[Raw data — start]

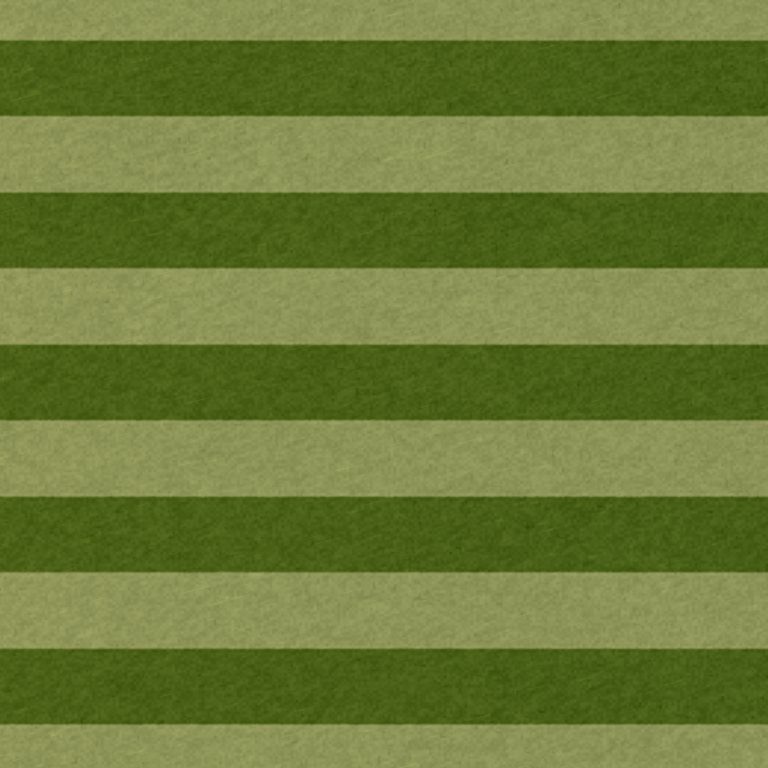
Give the GLSL for this pattern, as a three.js fragment shader.

```glsl
// Broad horizontal stripes of dark moss green on pale sage, like printed felt.
// A distance to the nearest stripe centre gives the bands; layered value noise
// adds fine nap, slanted fibres, small flecks and faint clouding.
varying vec2 vUv;

float hash(vec2 p) {
  vec3 q = fract(vec3(p.xyx) * 0.1031);
  q += dot(q, q.yzx + 33.33);
  return fract((q.x + q.y) * q.z);
}

float valueNoise(vec2 p) {
  vec2 cell = floor(p);
  vec2 f = fract(p);
  f = f * f * (3.0 - 2.0 * f);
  return mix(mix(hash(cell), hash(cell + vec2(1.0, 0.0)), f.x),
             mix(hash(cell + vec2(0.0, 1.0)), hash(cell + vec2(1.0, 1.0)), f.x), f.y);
}

// Turns the plane so that noise can be stretched along a slant.
vec2 slant(vec2 p, float angle) {
  float c = cos(angle);
  float s = sin(angle);
  return vec2(c * p.x + s * p.y, c * p.y - s * p.x);
}

void main() {
  // Distance to the edge of the nearest dark stripe, negative inside
  float period = 0.198;
  float fromCentre = abs(fract((vUv.y - 0.502) / period + 0.5) - 0.5) * period;
  float edge = fromCentre - 0.0492 + 0.0006 * (valueNoise(vUv * 190.0) - 0.5);
  float pale = smoothstep(-0.0019, 0.0019, edge);

  // Nap: fine grain, slanted fibres and broad clouding, each centred on zero
  float grain = valueNoise(vUv * 260.0 + 7.3) - 0.5;
  float clumps = valueNoise(slant(vUv, 0.5) * vec2(85.0, 150.0) + 41.0) - 0.5;
  float fibres = valueNoise(slant(vUv, 0.3) * vec2(60.0, 240.0) + 90.0) - 0.5;
  float clouds = valueNoise(vUv * 9.0 + 17.0) - 0.5;
  float nap = 0.055 * grain + 0.036 * clumps + 0.024 * fibres + 0.012 * clouds;

  // Sparse dark pits and bright threads
  float pits = smoothstep(0.86, 1.0, valueNoise(vUv * 150.0 + 60.0));
  float threads = smoothstep(0.88, 1.0, valueNoise(slant(vUv, 0.25) * vec2(38.0, 210.0) + 130.0));

  // Colours, with a slight warmth towards the left
  vec3 color = mix(vec3(0.288, 0.376, 0.088), vec3(0.552, 0.582, 0.342), pale);
  color += nap * vec3(1.0, 1.0, 0.8);
  color += 0.04 * threads * vec3(1.0, 1.0, 0.5) - 0.04 * pits;
  color += 0.012 * (0.5 - vUv.x) * vec3(1.0, 0.6, 0.0);

  // Thin crisp rim on both sides of each edge
  float rim = smoothstep(0.0015, 0.003, abs(edge)) * (1.0 - smoothstep(0.003, 0.006, abs(edge)));
  color += 0.014 * rim * sign(edge);

  gl_FragColor = vec4(color, 1.0);
}
```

[Raw data — finish]

_What is needed_.
Read the data above. Pull out each line in which the string "fract" appears.

_Exercise response_.
  vec3 q = fract(vec3(p.xyx) * 0.1031);
  return fract((q.x + q.y) * q.z);
  vec2 f = fract(p);
  float fromCentre = abs(fract((vUv.y - 0.502) / period + 0.5) - 0.5) * period;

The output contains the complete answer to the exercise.